The Importance of Your Restaurant Location
There are many things to consider when choosing a restaurant location. For a perfect match, restaurant owners need to undertake serious research. Study your customers’ psychographics, look into the demographics of potential neighborhoods and areas, consider the competition, floor space, lease terms, and more. There’s a lot to take into account before making an offer or signing a lease, so once you have a shortlist of places, start mulling over these five essential points.
Make a list of all the direct competitors that are in the proximity of your selected locations. Whether you prefer handwriting or manage all your business data digitally, be organized and keep a record of any information you come across.
You want to gauge every aspect of their restaurant experience and management. Before visiting each establishment, go to their website, read their restaurant reviews, analyze the type of advertising they use. Next, visit the restaurant itself, even book a table or sit at the bar. Interact with the guests to get their point of view. Take notes of the décor, menu offerings, prices, service, and anything else that draws your attention. Also jot down important technical details, like the seating capacity, the number of diners at different times, customers’ demographics, their dwell-time and order size, even if just approximate.
Once you have all the information clearly in front of you, ask yourself whether the local area is already saturated with your restaurant concept, or, on the contrary, will it be completely out of place? The ideal situation is to have complimentary restaurants, which offer a price point more or less in the same range as your own. The advantage of having semi-competitors nearby is that they help establish specific areas within a community that increase foot traffic because they offer multiple eating options. Opt for the location that places you in a cluster with complimentary restaurants but away from any direct competitors.
Get Down to the Details
As you’re narrowing down the list of locations to a select few, consider these final pieces of real estate-related information:
- Property type: A property’s past can serve as a prediction tool for the success of your business. Consider taking over a space that previously housed a restaurant, especially if you are a first-timer restaurant owner. Find out as much as you can about the challenges former tenants had in attracting new as well as loyal customers, and about the restaurant’s popularity and reputation. A former restaurant will probably have the appropriate layout to begin with, but you still need to get a trusted professional to assess the condition of the property to avoid running into unexpected and costly repairs. Make sure the place is properly zoned and that there is a high-speed internet provider available in the area.
- Floor space: Even the smallest café contains a kitchen, storage space and refrigerators and a dining room where guests should feel comfortable and not constantly bump into each other. Remember that a space looks much bigger before it’s filled up with all the equipment a restaurant needs.
- Lease Terms: Usually, there’s no standard lease agreement. If played right, this can give you leeway to negotiate favorable terms. Opening a restaurant requires a significant investment, and making profits and paying everyone back will take some time. A multi-year lease, then, is a big commitment but one that is likely to pay off. Besides length, also consider tenant improvements, sublease and even a non-compete clause.

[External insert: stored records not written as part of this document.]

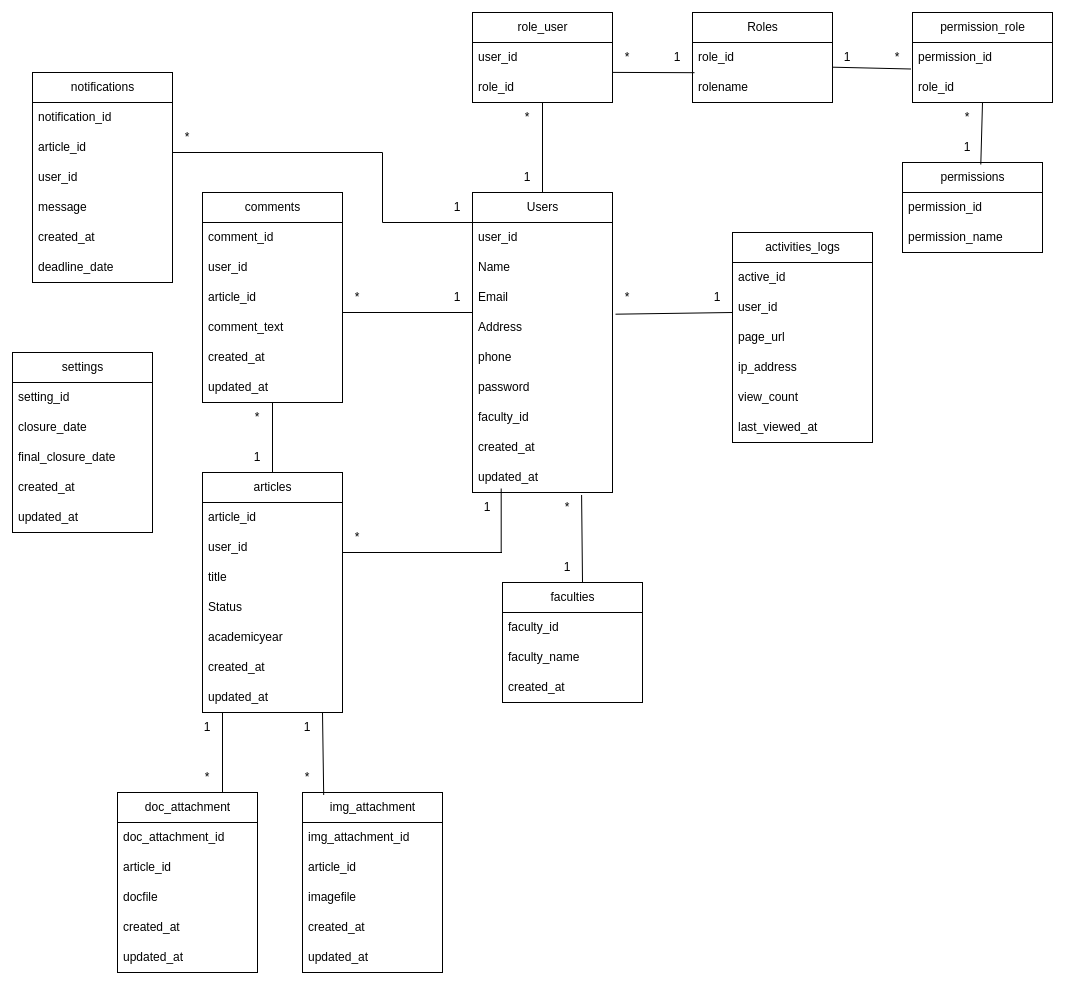
<!DOCTYPE html>
<html lang="en">
<head>
<meta charset="utf-8">
<title>Entity relationship diagram</title>
<style>
:root { --paper: #fff; --ink: #000; --row: 30px; }
* { box-sizing: border-box; margin: 0; padding: 0; }
html, body { width: 1065px; height: 985px; overflow: hidden; background: var(--paper); }
.diagram {
  position: relative; width: 1065px; height: 985px; overflow: hidden;
  color: var(--ink); font: 12px/var(--row) "Liberation Sans", Arial, Helvetica, sans-serif;
}
.entity {
  position: absolute; left: var(--x); top: var(--y); width: 141px;
  border: 1px solid var(--ink); background: var(--paper);
}
.entity h2 {
  height: var(--row); border-bottom: 1px solid var(--ink);
  font-size: 12px; font-weight: 400; line-height: 29px; text-align: center;
}
.entity ul { display: flex; flex-direction: column; margin-top: -1px; list-style: none; }
.entity li { height: var(--row); padding-left: 5px; white-space: nowrap; }
.relations { position: absolute; left: 0; top: 0; fill: none; stroke: var(--ink); stroke-width: 1; }
.count {
  position: absolute; left: calc(var(--x) - 15px); top: calc(var(--y) - 15px);
  width: 30px; height: var(--row); text-align: center;
}
</style>
</head>
<body>
<main class="diagram">
  <section class="entity" style="--x:32px;--y:72px">
    <h2>notifications</h2>
    <ul><li>notification_id</li><li>article_id</li><li>user_id</li><li>message</li><li>created_at</li><li>deadline_date</li></ul>
  </section>
  <section class="entity" style="--x:12px;--y:352px">
    <h2>settings</h2>
    <ul><li>setting_id</li><li>closure_date</li><li>final_closure_date</li><li>created_at</li><li>updated_at</li></ul>
  </section>
  <section class="entity" style="--x:202px;--y:192px">
    <h2>comments</h2>
    <ul><li>comment_id</li><li>user_id</li><li>article_id</li><li>comment_text</li><li>created_at</li><li>updated_at</li></ul>
  </section>
  <section class="entity" style="--x:202px;--y:472px">
    <h2>articles</h2>
    <ul><li>article_id</li><li>user_id</li><li>title</li><li>Status</li><li>academicyear</li><li>created_at</li><li>updated_at</li></ul>
  </section>
  <section class="entity" style="--x:117px;--y:792px">
    <h2>doc_attachment</h2>
    <ul><li>doc_attachment_id</li><li>article_id</li><li>docfile</li><li>created_at</li><li>updated_at</li></ul>
  </section>
  <section class="entity" style="--x:302px;--y:792px">
    <h2>img_attachment</h2>
    <ul><li>img_attachment_id</li><li>article_id</li><li>imagefile</li><li>created_at</li><li>updated_at</li></ul>
  </section>
  <section class="entity" style="--x:472px;--y:12px">
    <h2>role_user</h2>
    <ul><li>user_id</li><li>role_id</li></ul>
  </section>
  <section class="entity" style="--x:692px;--y:12px">
    <h2>Roles</h2>
    <ul><li>role_id</li><li>rolename</li></ul>
  </section>
  <section class="entity" style="--x:912px;--y:12px">
    <h2>permission_role</h2>
    <ul><li>permission_id</li><li>role_id</li></ul>
  </section>
  <section class="entity" style="--x:902px;--y:162px">
    <h2>permissions</h2>
    <ul><li>permission_id</li><li>permission_name</li></ul>
  </section>
  <section class="entity" style="--x:472px;--y:192px">
    <h2>Users</h2>
    <ul><li>user_id</li><li>Name</li><li>Email</li><li>Address</li><li>phone</li><li>password</li><li>faculty_id</li><li>created_at</li><li>updated_at</li></ul>
  </section>
  <section class="entity" style="--x:732px;--y:232px">
    <h2>activities_logs</h2>
    <ul><li>active_id</li><li>user_id</li><li>page_url</li><li>ip_address</li><li>view_count</li><li>last_viewed_at</li></ul>
  </section>
  <section class="entity" style="--x:502px;--y:582px">
    <h2>faculties</h2>
    <ul><li>faculty_id</li><li>faculty_name</li><li>created_at</li></ul>
  </section>

  <svg class="relations" width="1065" height="985" viewBox="0 0 1065 985" aria-hidden="true">
    <line x1="612.5" y1="72.4" x2="694.5" y2="72.7"/>
    <line x1="832.5" y1="67.2" x2="911" y2="69"/>
    <line x1="982.5" y1="102.5" x2="980.8" y2="164.5"/>
    <line x1="542.5" y1="102.5" x2="542.5" y2="192.5"/>
    <polyline points="172.5,152.5 382.5,152.5 382.5,222.5 472.5,222.5"/>
    <line x1="342.5" y1="312.5" x2="472.5" y2="312.5"/>
    <line x1="615.5" y1="314.2" x2="732.5" y2="312.5"/>
    <line x1="272.5" y1="402.5" x2="272.5" y2="472.5"/>
    <polyline points="342.5,552.5 502,552.5 501.2,552.5 501.2,488.5"/>
    <line x1="581.6" y1="495" x2="582.5" y2="582.5"/>
    <line x1="222.5" y1="712.5" x2="222.5" y2="792.5"/>
    <line x1="322.5" y1="712.5" x2="323.7" y2="795"/>
  </svg>

  <span class="count" style="--x:627px;--y:57px">*</span>
  <span class="count" style="--x:677px;--y:57px">1</span>
  <span class="count" style="--x:847px;--y:57px">1</span>
  <span class="count" style="--x:897px;--y:57px">*</span>
  <span class="count" style="--x:967px;--y:117px">*</span>
  <span class="count" style="--x:967px;--y:147px">1</span>
  <span class="count" style="--x:527px;--y:117px">*</span>
  <span class="count" style="--x:527px;--y:177px">1</span>
  <span class="count" style="--x:187px;--y:137px">*</span>
  <span class="count" style="--x:457px;--y:207px">1</span>
  <span class="count" style="--x:357px;--y:297px">*</span>
  <span class="count" style="--x:457px;--y:297px">1</span>
  <span class="count" style="--x:627px;--y:297px">*</span>
  <span class="count" style="--x:717px;--y:297px">1</span>
  <span class="count" style="--x:257px;--y:417px">*</span>
  <span class="count" style="--x:257px;--y:457px">1</span>
  <span class="count" style="--x:357px;--y:537px">*</span>
  <span class="count" style="--x:487px;--y:507px">1</span>
  <span class="count" style="--x:567px;--y:507px">*</span>
  <span class="count" style="--x:567px;--y:567px">1</span>
  <span class="count" style="--x:207px;--y:727px">1</span>
  <span class="count" style="--x:207px;--y:777px">*</span>
  <span class="count" style="--x:307px;--y:727px">1</span>
  <span class="count" style="--x:307px;--y:777px">*</span>
</main>
</body>
</html>
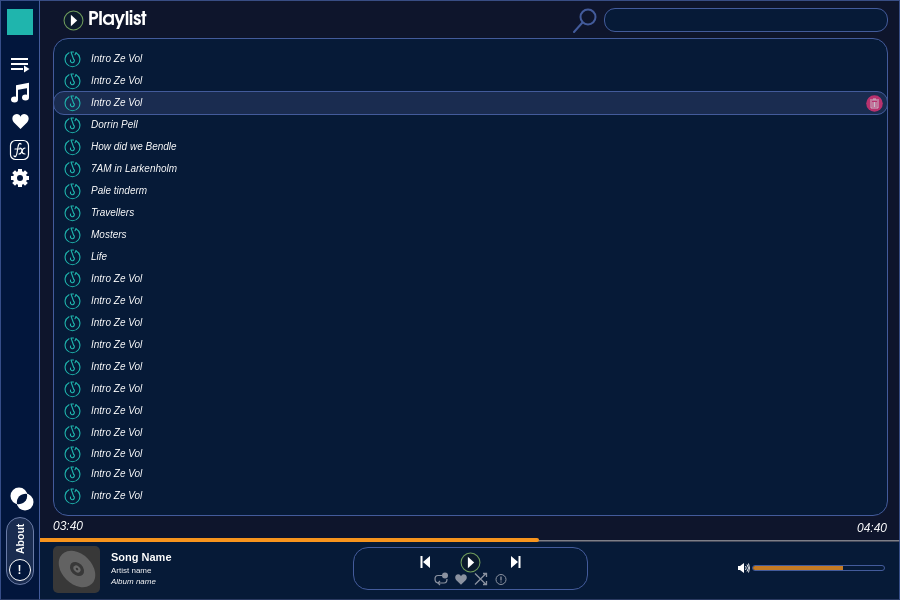
<!DOCTYPE html>
<html lang="en">
<head>
<meta charset="utf-8">
<title>Music player – Playlist</title>
<style>
:root {
  --frame: #0e152c;
  --sidebar: #02163c;
  --panel: #061a37;
  --line: #435b9b;
  --selected: #1a2c50;
  --teal: #1fb5ad;
  --orange: #f7941d;
  --amber: #c47a24;
  --green: #6f9c5c;
  --pink: #b8326e;
  --muted: #8b92a0;
  --white: #fff;
}
* { box-sizing: border-box; margin: 0; padding: 0; }
html, body { width: 900px; height: 600px; overflow: hidden; }
body { background: var(--frame); color: var(--white); font-family: "Liberation Sans", Arial, sans-serif; }
svg { display: block; flex: none; }
.app { position: relative; width: 900px; height: 600px; display: grid; grid-template-columns: 40px 860px; }
.app::after { content: ""; position: absolute; inset: 0; border: 1px solid var(--line); border-bottom-color: #33436c; opacity: .8; }

.sidebar { height: 600px; background: var(--sidebar); border-right: 1px solid var(--line); display: flex; flex-direction: column; align-items: center; padding: 9px 0 15px; }
.brand { width: 26px; height: 26px; background: var(--teal); margin-bottom: 18px; }
.menu { display: grid; gap: 6.5px; list-style: none; }
.menu a { display: block; width: 22px; height: 22px; }
.theme { margin: auto 0 6px 5px; }
.about { width: 28px; height: 68px; border: 1px solid #6a7ba6; border-radius: 14px; background: var(--selected); display: flex; flex-direction: column; align-items: center; justify-content: space-between; padding: 5px 0 3px; color: inherit; text-decoration: none; }
.about-label { writing-mode: vertical-rl; transform: rotate(180deg); font-weight: 700; font-size: 10.5px; line-height: 12px; height: 31px; }
.about-mark { width: 22px; height: 22px; border: 1px solid var(--white); border-radius: 50%; font-size: 12px; font-weight: 700; line-height: 20px; text-align: center; background: var(--sidebar); }

.main { display: grid; grid-template-rows: 38px 478px 22px 4px 58px; }
.header { display: flex; align-items: center; padding: 2px 12px 0 23px; }
h1 { margin-left: 4px; font: 700 19px/24px "TeX Gyre Adventor", sans-serif; letter-spacing: -.5px; }
.search { margin-left: auto; display: flex; align-items: center; gap: 7px; }
.search-box { width: 284px; height: 24px; border: 1px solid var(--line); border-radius: 11px; background: var(--panel); }

.tracks { list-style: none; margin: 0 12px 0 13px; padding-top: 9px; border: 1px solid var(--line); border-radius: 15px; background: var(--panel); font-size: 10px; font-style: italic; }
.tracks li { height: 22px; display: flex; align-items: center; gap: 10px; padding-left: 10px; }
.tracks li:nth-child(19) { height: 20px; }
.tracks li:nth-child(20) { height: 21px; }
.tracks span { line-height: 12px; padding-bottom: 1px; }
.tracks .selected { height: 24px; margin: -1px; padding: 0 4px 0 10px; border: 1px solid var(--line); border-radius: 11px; background: var(--selected); }
.tracks .selected svg:last-child { margin-left: auto; }

.times { display: flex; justify-content: space-between; padding: 3px 13px 0; font-size: 12px; font-style: italic; line-height: 14px; }
.times time:last-child { margin-top: 2px; }
.progress { background: linear-gradient(#7d7f88, #7d7f88) 0 2px / 100% 1.5px no-repeat; }
.progress b { display: block; width: 499px; height: 4px; border-radius: 0 2px 2px 0; background: var(--orange); }

.player { position: relative; background: var(--panel); display: grid; grid-template-columns: 313px 235px 1fr; }
.song { display: flex; gap: 11px; padding: 4px 0 0 13px; }
.cover { width: 47px; height: 47px; border-radius: 5px; }
.song h2 { font-size: 11px; line-height: 13px; margin: 5px 0 1px; }
.song p { font-size: 8px; line-height: 11px; }
.song .album { font-style: italic; }
.controls { height: 43px; margin-top: 5px; border: 1px solid var(--line); border-radius: 15px; display: flex; flex-direction: column; align-items: center; padding-top: 4px; }
.transport { display: flex; align-items: center; gap: 30px; height: 20px; }
.options { display: flex; align-items: center; gap: 6px; height: 14px; }
.volume { display: flex; align-items: center; gap: 2px; height: 14px; margin: 19px 15px 0 auto; }
.level { width: 133px; height: 6px; border: 1px solid var(--line); border-radius: 3px; overflow: hidden; }
.level b { display: block; width: 90px; height: 4px; background: var(--amber); }
</style>
</head>
<body>
<svg width="0" height="0" style="position:absolute" aria-hidden="true">
  <defs>
    <symbol id="track" viewBox="0 0 17 17">
      <g fill="none" stroke="#1fb5ad" stroke-width="1.1" stroke-linecap="round">
        <path d="M5 1.8A7.4 7.4 0 1 0 12 1.8"/>
        <path d="M7 1h2.500M7 1l2.500 7"/>
        <path d="M9.500 8a2 2 0 1 1-3 1"/>
        <path d="M12 1.800l-1 2"/>
      </g>
    </symbol>
    <symbol id="play" viewBox="0 0 20 20">
      <circle cx="10" cy="10" r="9" fill="#0b1a2c" stroke="#6f9c5c"/>
      <path d="M7.500 4.500v11l6-5.500z" fill="#fff"/>
    </symbol>
    <symbol id="skip" viewBox="0 0 10 12">
      <path d="M0 0v12l7-6zM7.500 0h2v12h-2z" fill="#fff"/>
    </symbol>
    <symbol id="heart" viewBox="0 0 18 16">
      <path d="M9 16L2 9C-1 6 0 0 5 0Q8 0 9 3Q10 0 13 0C18 0 19 6 16 9z"/>
    </symbol>
  </defs>
</svg>

<div class="app">
  <aside class="sidebar">
    <div class="brand"></div>
    <ul class="menu">
      <li><a href="#" aria-label="Playlist"><svg width="22" height="22" viewBox="0 0 22 22"><path d="M2 6h17M2 11h17M2 16h12" stroke="#fff" stroke-width="2"/><path d="M15 12.500v7l5.500-3.500z" fill="#fff"/></svg></a></li>
      <li><a href="#" aria-label="Music"><svg width="22" height="22" viewBox="0 0 22 22"><path d="M8 17V4l11-2v13" fill="none" stroke="#fff" stroke-width="2"/><path d="M8 4l11-2v4L8 8z" fill="#fff"/><ellipse cx="5.500" cy="17.500" rx="3.500" ry="3" fill="#fff"/><ellipse cx="16.500" cy="15.500" rx="3.500" ry="3" fill="#fff"/></svg></a></li>
      <li><a href="#" aria-label="Favourites"><svg width="22" height="22" viewBox="0 0 22 22"><use href="#heart" x="3" y="4" width="17" height="15" fill="#fff"/></svg></a></li>
      <li><a href="#" aria-label="Effects"><svg width="22" height="22" viewBox="0 0 22 22"><g fill="none" stroke="#fff" stroke-linecap="round"><rect x="1.500" y="1.500" width="18" height="19" rx="5" stroke-width="1.200"/><path d="M12 5Q10 3 9 8L8 14Q7 19 5 17M6 10h5M11 9q2 0 2 3t3 3M16 9q-2 0-3 3t-3 3" stroke-width="1.200"/></g></svg></a></li>
      <li><a href="#" aria-label="Settings"><svg width="22" height="22" viewBox="0 0 22 22"><g fill="none" stroke="#fff"><circle cx="11" cy="11" r="5" stroke-width="4"/><path d="M11 2v3M11 17v3M2 11h3M17 11h3M4.600 4.600l2 2M15.400 15.400l2 2M4.600 17.400l2-2M15.400 6.600l2-2" stroke-width="4"/></g></svg></a></li>
    </ul>
    <svg class="theme" width="24" height="24" viewBox="0 0 24 24" role="img" aria-label="Theme">
      <circle cx="9" cy="9" r="8.500" fill="#fff"/>
      <circle cx="15" cy="15" r="8.500" fill="#fff"/>
      <path d="M17 7A8.500 8.500 0 0 0 7 17A8.500 8.500 0 0 0 17 7z" fill="#02163c"/>
    </svg>
    <a class="about" href="#"><span class="about-label">About</span><span class="about-mark">!</span></a>
  </aside>

  <main class="main">
    <header class="header">
      <svg width="21" height="21" aria-hidden="true"><use href="#play" width="21" height="21"/></svg>
      <h1>Playlist</h1>
      <div class="search">
        <svg width="25" height="25" viewBox="0 0 25 25" fill="none" stroke="#435b9b" stroke-width="2" stroke-linecap="round" aria-hidden="true"><circle cx="16" cy="9" r="7.500"/><path d="M10.500 14.500L2 24"/></svg>
        <div class="search-box"></div>
      </div>
    </header>

    <ol class="tracks">
      <li><svg width="17" height="17"><use href="#track"/></svg><span>Intro Ze Vol</span></li>
      <li><svg width="17" height="17"><use href="#track"/></svg><span>Intro Ze Vol</span></li>
      <li class="selected"><svg width="17" height="17"><use href="#track"/></svg><span>Intro Ze Vol</span>
        <svg width="17" height="17" viewBox="0 0 17 17" role="img" aria-label="Delete"><circle cx="8.500" cy="8.500" r="8.300" fill="#b8326e"/><path d="M4 5h9M7 4h3M5 6v7h7V6M7 7v5M8.500 7v5M10 7v5" fill="none" stroke="#c9bdca"/></svg></li>
      <li><svg width="17" height="17"><use href="#track"/></svg><span>Dorrin Pell</span></li>
      <li><svg width="17" height="17"><use href="#track"/></svg><span>How did we Bendle</span></li>
      <li><svg width="17" height="17"><use href="#track"/></svg><span>7AM in Larkenholm</span></li>
      <li><svg width="17" height="17"><use href="#track"/></svg><span>Pale tinderm</span></li>
      <li><svg width="17" height="17"><use href="#track"/></svg><span>Travellers</span></li>
      <li><svg width="17" height="17"><use href="#track"/></svg><span>Mosters</span></li>
      <li><svg width="17" height="17"><use href="#track"/></svg><span>Life</span></li>
      <li><svg width="17" height="17"><use href="#track"/></svg><span>Intro Ze Vol</span></li>
      <li><svg width="17" height="17"><use href="#track"/></svg><span>Intro Ze Vol</span></li>
      <li><svg width="17" height="17"><use href="#track"/></svg><span>Intro Ze Vol</span></li>
      <li><svg width="17" height="17"><use href="#track"/></svg><span>Intro Ze Vol</span></li>
      <li><svg width="17" height="17"><use href="#track"/></svg><span>Intro Ze Vol</span></li>
      <li><svg width="17" height="17"><use href="#track"/></svg><span>Intro Ze Vol</span></li>
      <li><svg width="17" height="17"><use href="#track"/></svg><span>Intro Ze Vol</span></li>
      <li><svg width="17" height="17"><use href="#track"/></svg><span>Intro Ze Vol</span></li>
      <li><svg width="17" height="17"><use href="#track"/></svg><span>Intro Ze Vol</span></li>
      <li><svg width="17" height="17"><use href="#track"/></svg><span>Intro Ze Vol</span></li>
      <li><svg width="17" height="17"><use href="#track"/></svg><span>Intro Ze Vol</span></li>
    </ol>

    <div class="times"><time>03:40</time><time>04:40</time></div>
    <div class="progress"><b></b></div>

    <footer class="player">
      <section class="song">
        <svg class="cover" viewBox="0 0 47 47" role="img" aria-label="Album cover with a vinyl disc">
          <rect width="47" height="47" fill="#383838"/>
          <g transform="rotate(45 24 23)">
            <ellipse cx="24" cy="23" rx="21" ry="15" fill="#626262"/>
            <ellipse cx="24" cy="23" rx="8" ry="6" fill="#383838"/>
            <ellipse cx="24" cy="23" rx="4" ry="3" fill="#686868"/>
            <ellipse cx="24" cy="23" rx="1.500" ry="1" fill="#333"/>
          </g>
        </svg>
        <div>
          <h2>Song Name</h2>
          <p>Artist name</p>
          <p class="album">Album name</p>
        </div>
      </section>

      <section class="controls">
        <div class="transport">
          <svg width="10" height="12" role="img" aria-label="Previous"><use href="#skip" transform="translate(10 0) scale(-1 1)" width="10" height="12"/></svg>
          <svg width="21" height="21" role="img" aria-label="Play"><use href="#play" width="21" height="21"/></svg>
          <svg width="10" height="12" role="img" aria-label="Next"><use href="#skip" width="10" height="12"/></svg>
        </div>
        <div class="options">
          <svg width="14" height="14" viewBox="0 0 14 14" role="img" aria-label="Repeat"><g fill="none" stroke="#8b92a0" stroke-width="1.200"><path d="M8 3.500H4Q1 3.500 1 7t3 4M5 11h5q3 0 3-4"/><path d="M6 9l-2 2 2 2"/></g><circle cx="11" cy="3.500" r="3" fill="#8b92a0"/></svg>
          <svg width="14" height="14" role="img" aria-label="Favourite"><use href="#heart" x="1" y="2" width="12" height="11" fill="#8b92a0"/></svg>
          <svg width="14" height="14" viewBox="0 0 14 14" fill="none" stroke="#8b92a0" stroke-width="1.300" role="img" aria-label="Shuffle"><path d="M1 1.500l11 11M1 12.500l11-11M9 1.500h3.500V5M9 12.500h3.500V9"/></svg>
          <svg width="14" height="14" viewBox="0 0 14 14" fill="none" stroke="#8b92a0" role="img" aria-label="Info"><circle cx="7" cy="7.500" r="5"/><path d="M7 4.500v4M7 9.500v1" stroke-width="1.300"/></svg>
        </div>
      </section>

      <section class="volume">
        <svg width="12" height="12" viewBox="0 0 12 12" role="img" aria-label="Volume"><path d="M0 4h2l4-3v10L2 8H0z" fill="#fff"/><path d="M7.500 4q1.500 2 0 4M9 2.500q3 3.500 0 7M10.500 1.500q2 4.500 0 9" fill="none" stroke="#fff" stroke-width=".9"/></svg>
        <div class="level"><b></b></div>
      </section>
    </footer>
  </main>
</div>
</body>
</html>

- Safety: It is your responsibility to make sure the building is safe in terms of wiring, fire safety standards, handicap-accessible restrooms and ramps, and so on. Also consider the neighborhood itself. Are the streets leading to and from the restaurant well-lit? Is it a safe community?
Make Your Restaurant Visible
Visibility is the most effective way to announce your presence to hungry passerby and get walk-in business. Your restaurant should have an attractive sign and be discoverable on mobile apps, whether it’s in a high-density area or not.
Unrelated to advertising, determine the visibility potential of your restaurant by looking at foot and car traffic patterns. How many people walk by the area every day and whether the specific building offers a convenient resting spot. As for car traffic, consider whether people who pass by your restaurant and have seen the sign have enough time to turn around and check it out.
Sometimes, the first place you see might feel like the perfect spot. Do not rush into buying or leasing it. Be sure to visit multiple sites and visit the same prospective restaurant sites during different times of day and on different days. Places have a tendency to shift form during day/night time, which can greatly affect the success of your business. To make the right, rational decision, you’ll have to do the proper research. Not only will you considerably lower the risk of opening a business, but you will also get a better understanding of your business and what it takes to make it great.